= Beginning of Section =

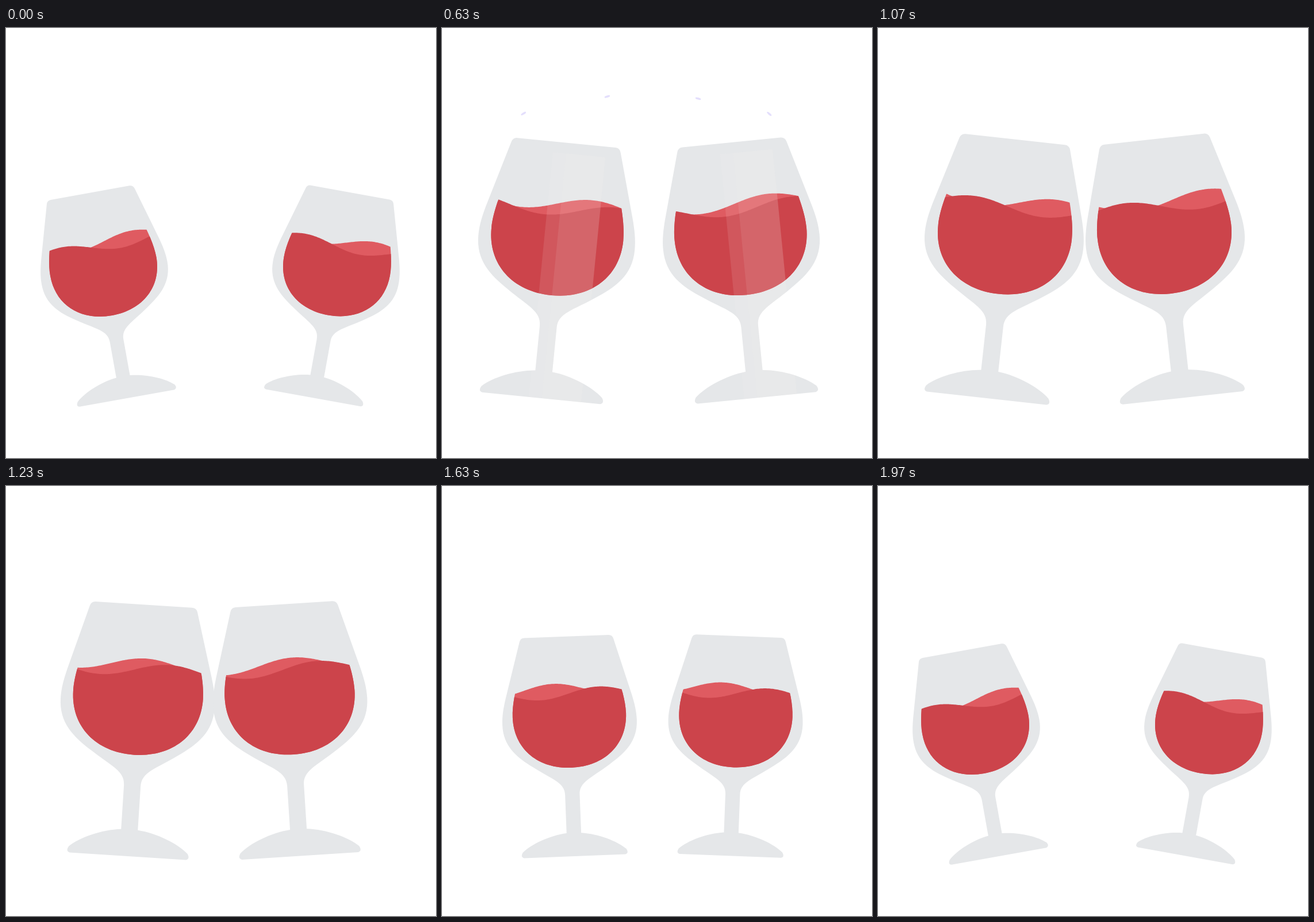
An HTML page with a canvas for the animation above (2010 ms loop, 748 by 748 pixels).

```html
<!DOCTYPE html>
<html lang="en">
<head>
<meta charset="utf-8">
<title>Cheers</title>
<style>
  html, body { margin: 0; width: 100%; height: 100%; overflow: hidden; background: #fff; }
  canvas { display: block; width: 100vmin; height: 100vmin; }
</style>
</head>
<body>
<canvas id="stage"></canvas>
<script>
const SIZE = 748, LOOP = 2010;
const canvas = document.getElementById('stage');
const ctx = canvas.getContext('2d');
const dpr = window.devicePixelRatio || 1;
canvas.width = canvas.height = SIZE * dpr;

const GLASS = '#e5e7e9', WINE = '#cc444b', BACK = '#df5b61';
const WAVELENGTH = 222, SWING = 10.8;

// Smooth monotone curve through [time, value] keys, held at both ends
function track(...keys) {
  const last = keys.length - 1;
  const slope = i => (keys[i + 1][1] - keys[i][1]) / (keys[i + 1][0] - keys[i][0]);
  const tangent = keys.map((k, i) => {
    if (i === 0 || i === last) return 0;
    const a = slope(i - 1), b = slope(i);
    return a * b > 0 ? 2 * a * b / (a + b) : 0;
  });
  return t => {
    if (t <= keys[0][0]) return keys[0][1];
    if (t >= keys[last][0]) return keys[last][1];
    let i = 0;
    while (t >= keys[i + 1][0]) i++;
    const [t0, v0] = keys[i], [t1, v1] = keys[i + 1];
    const d = t1 - t0, u = (t - t0) / d, w = 1 - u;
    return v0 * (1 + 2 * u) * w * w + v1 * u * u * (3 - 2 * u)
      + d * u * w * (tangent[i] * w - tangent[i + 1] * u);
  };
}

const tilt = track([0, -10.2], [370, -7.9], [530, -4], [570, 0], [630, 5.6],
  [760, 9.5], [1070, 6.3], [1430, 0.25], [1630, -2.2], [1970, -10.2]);
const scale = track([0, 0.892], [370, 0.922], [530, 0.98], [570, 1.04], [630, 1.097],
  [760, 1.113], [1070, 1.113], [1430, 1], [1630, 0.94], [1970, 0.892]);
const leftX = track([0, 210.5], [370, 205], [530, 197], [570, 181], [630, 172.5],
  [760, 173], [1070, 189], [1430, 234.5], [1630, 231], [1970, 210.5]);
const rightX = track([0, 534.5], [370, 537], [530, 541], [570, 545], [630, 547.5],
  [760, 547], [1070, 530], [1430, 494.5], [1630, 501.5], [1970, 534.5]);
const frontCrest = track([0, -72], [370, 128], [450, 142], [630, 87], [1005, -72],
  [1070, -56], [1430, 149], [1630, 57], [1970, -72]);
const backCrest = track([0, 66], [370, -94], [630, 50], [1005, 74],
  [1070, 73], [1430, -76], [1630, -27], [1970, 66]);
const shineLevel = track([290, 0], [370, 0.35], [520, 1], [650, 1], [860, 0]);

// Shapes stand on the origin, y up is negative
const glassShape = new Path2D(`M-78-407 L78-407 Q85-407 87-400 L117-295
  C121-280 124.5-265 124.5-248 C124.5-208 100-187 70-167
  C35-143 13.5-137 13.5-114 L13.5-43 C45-40 80-25 96-10 Q101-2 94 0
  L-94 0 Q-101-2 -96-10 C-80-25 -45-40 -13.5-43 L-13.5-114
  C-13.5-137 -35-143 -70-167 C-100-187 -124.5-208 -124.5-248
  C-124.5-265 -121-280 -117-295 L-87-400 Q-85-407 -78-407 Z`);
const bowlShape = new Path2D(`M-88-345 L88-345 C98-310 105-285 105-261
  C105-203 62-164 0-164 C-62-164 -105-203 -105-261 C-105-285 -98-310 -88-345 Z`);

function wave(level, crest, color) {
  ctx.beginPath();
  ctx.moveTo(-110, -150);
  for (let x = -110; x <= 110; x += 2) {
    ctx.lineTo(x, level - SWING * Math.cos((x - crest) / WAVELENGTH * 2 * Math.PI));
  }
  ctx.lineTo(110, -150);
  ctx.fillStyle = color;
  ctx.fill();
}

function shine(t) {
  const k = shineLevel(t);
  if (k <= 0) return;
  const edge = -17 + 0.31 * (t - 370);
  ctx.save();
  ctx.clip(glassShape);
  const strip = (width, alpha) => {
    ctx.fillStyle = `rgba(240,236,230,${alpha * k})`;
    ctx.fillRect(edge - width, -390, width, 390);
  };
  strip(84, 0.11);
  strip(63, 0.09);
  ctx.restore();
}

function glass(t, x, y, degrees) {
  ctx.save();
  ctx.translate(x, y);
  ctx.rotate(degrees * Math.PI / 180);
  const s = scale(t);
  ctx.scale(s, s);
  ctx.fillStyle = GLASS;
  ctx.fill(glassShape);
  ctx.save();
  ctx.clip(bowlShape);
  wave(-309.5, backCrest(t), BACK);
  wave(-301.5, frontCrest(t), WINE);
  ctx.restore();
  shine(t);
  ctx.restore();
}

// x, y, angle, drift x, drift y
const sparks = [
  [142, 149, -32, -60, -45], [287.5, 119.5, -18, -22, -60],
  [445.5, 123, 16, 22, -62], [569, 149.5, 40, 70, -45]
];
const sparkSize = track([595, 0], [630, 1], [720, 1.4], [880, 0]);
const sparkMove = track([595, -0.12], [630, 0], [880, 1]);

function drawSparks(t) {
  const size = sparkSize(t), move = sparkMove(t);
  if (size <= 0) return;
  ctx.fillStyle = '#e4dffc';
  for (const [x, y, angle, dx, dy] of sparks) {
    ctx.beginPath();
    ctx.ellipse(x + dx * move, y + dy * move, 5 * size, 1.8 * size,
      angle * Math.PI / 180, 0, 2 * Math.PI);
    ctx.fill();
  }
}

function draw(t) {
  ctx.setTransform(dpr, 0, 0, dpr, 0, 0);
  ctx.fillStyle = '#fff';
  ctx.fillRect(0, 0, SIZE, SIZE);
  const a = tilt(t);
  glass(t, leftX(t), 644, a);
  glass(t, rightX(t), 643.4, -a);
  drawSparks(t);
}

const start = performance.now();
function tick() {
  draw((performance.now() - start) % LOOP);
  requestAnimationFrame(tick);
}
tick();
</script>
</body>
</html>
```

= End of Section =

Output the lines above in full and exactly as given, omitting any pictures.

● REPLY
An HTML page with a canvas for the animation above (2010 ms loop, 748 by 748 pixels).

```html
<!DOCTYPE html>
<html lang="en">
<head>
<meta charset="utf-8">
<title>Cheers</title>
<style>
  html, body { margin: 0; width: 100%; height: 100%; overflow: hidden; background: #fff; }
  canvas { display: block; width: 100vmin; height: 100vmin; }
</style>
</head>
<body>
<canvas id="stage"></canvas>
<script>
const SIZE = 748, LOOP = 2010;
const canvas = document.getElementById('stage');
const ctx = canvas.getContext('2d');
const dpr = window.devicePixelRatio || 1;
canvas.width = canvas.height = SIZE * dpr;

const GLASS = '#e5e7e9', WINE = '#cc444b', BACK = '#df5b61';
const WAVELENGTH = 222, SWING = 10.8;

// Smooth monotone curve through [time, value] keys, held at both ends
function track(...keys) {
  const last = keys.length - 1;
  const slope = i => (keys[i + 1][1] - keys[i][1]) / (keys[i + 1][0] - keys[i][0]);
  const tangent = keys.map((k, i) => {
    if (i === 0 || i === last) return 0;
    const a = slope(i - 1), b = slope(i);
    return a * b > 0 ? 2 * a * b / (a + b) : 0;
  });
  return t => {
    if (t <= keys[0][0]) return keys[0][1];
    if (t >= keys[last][0]) return keys[last][1];
    let i = 0;
    while (t >= keys[i + 1][0]) i++;
    const [t0, v0] = keys[i], [t1, v1] = keys[i + 1];
    const d = t1 - t0, u = (t - t0) / d, w = 1 - u;
    return v0 * (1 + 2 * u) * w * w + v1 * u * u * (3 - 2 * u)
      + d * u * w * (tangent[i] * w - tangent[i + 1] * u);
  };
}

const tilt = track([0, -10.2], [370, -7.9], [530, -4], [570, 0], [630, 5.6],
  [760, 9.5], [1070, 6.3], [1430, 0.25], [1630, -2.2], [1970, -10.2]);
const scale = track([0, 0.892], [370, 0.922], [530, 0.98], [570, 1.04], [630, 1.097],
  [760, 1.113], [1070, 1.113], [1430, 1], [1630, 0.94], [1970, 0.892]);
const leftX = track([0, 210.5], [370, 205], [530, 197], [570, 181], [630, 172.5],
  [760, 173], [1070, 189], [1430, 234.5], [1630, 231], [1970, 210.5]);
const rightX = track([0, 534.5], [370, 537], [530, 541], [570, 545], [630, 547.5],
  [760, 547], [1070, 530], [1430, 494.5], [1630, 501.5], [1970, 534.5]);
const frontCrest = track([0, -72], [370, 128], [450, 142], [630, 87], [1005, -72],
  [1070, -56], [1430, 149], [1630, 57], [1970, -72]);
const backCrest = track([0, 66], [370, -94], [630, 50], [1005, 74],
  [1070, 73], [1430, -76], [1630, -27], [1970, 66]);
const shineLevel = track([290, 0], [370, 0.35], [520, 1], [650, 1], [860, 0]);

// Shapes stand on the origin, y up is negative
const glassShape = new Path2D(`M-78-407 L78-407 Q85-407 87-400 L117-295
  C121-280 124.5-265 124.5-248 C124.5-208 100-187 70-167
  C35-143 13.5-137 13.5-114 L13.5-43 C45-40 80-25 96-10 Q101-2 94 0
  L-94 0 Q-101-2 -96-10 C-80-25 -45-40 -13.5-43 L-13.5-114
  C-13.5-137 -35-143 -70-167 C-100-187 -124.5-208 -124.5-248
  C-124.5-265 -121-280 -117-295 L-87-400 Q-85-407 -78-407 Z`);
const bowlShape = new Path2D(`M-88-345 L88-345 C98-310 105-285 105-261
  C105-203 62-164 0-164 C-62-164 -105-203 -105-261 C-105-285 -98-310 -88-345 Z`);

function wave(level, crest, color) {
  ctx.beginPath();
  ctx.moveTo(-110, -150);
  for (let x = -110; x <= 110; x += 2) {
    ctx.lineTo(x, level - SWING * Math.cos((x - crest) / WAVELENGTH * 2 * Math.PI));
  }
  ctx.lineTo(110, -150);
  ctx.fillStyle = color;
  ctx.fill();
}

function shine(t) {
  const k = shineLevel(t);
  if (k <= 0) return;
  const edge = -17 + 0.31 * (t - 370);
  ctx.save();
  ctx.clip(glassShape);
  const strip = (width, alpha) => {
    ctx.fillStyle = `rgba(240,236,230,${alpha * k})`;
    ctx.fillRect(edge - width, -390, width, 390);
  };
  strip(84, 0.11);
  strip(63, 0.09);
  ctx.restore();
}

function glass(t, x, y, degrees) {
  ctx.save();
  ctx.translate(x, y);
  ctx.rotate(degrees * Math.PI / 180);
  const s = scale(t);
  ctx.scale(s, s);
  ctx.fillStyle = GLASS;
  ctx.fill(glassShape);
  ctx.save();
  ctx.clip(bowlShape);
  wave(-309.5, backCrest(t), BACK);
  wave(-301.5, frontCrest(t), WINE);
  ctx.restore();
  shine(t);
  ctx.restore();
}

// x, y, angle, drift x, drift y
const sparks = [
  [142, 149, -32, -60, -45], [287.5, 119.5, -18, -22, -60],
  [445.5, 123, 16, 22, -62], [569, 149.5, 40, 70, -45]
];
const sparkSize = track([595, 0], [630, 1], [720, 1.4], [880, 0]);
const sparkMove = track([595, -0.12], [630, 0], [880, 1]);

function drawSparks(t) {
  const size = sparkSize(t), move = sparkMove(t);
  if (size <= 0) return;
  ctx.fillStyle = '#e4dffc';
  for (const [x, y, angle, dx, dy] of sparks) {
    ctx.beginPath();
    ctx.ellipse(x + dx * move, y + dy * move, 5 * size, 1.8 * size,
      angle * Math.PI / 180, 0, 2 * Math.PI);
    ctx.fill();
  }
}

function draw(t) {
  ctx.setTransform(dpr, 0, 0, dpr, 0, 0);
  ctx.fillStyle = '#fff';
  ctx.fillRect(0, 0, SIZE, SIZE);
  const a = tilt(t);
  glass(t, leftX(t), 644, a);
  glass(t, rightX(t), 643.4, -a);
  drawSparks(t);
}

const start = performance.now();
function tick() {
  draw((performance.now() - start) % LOOP);
  requestAnimationFrame(tick);
}
tick();
</script>
</body>
</html>
```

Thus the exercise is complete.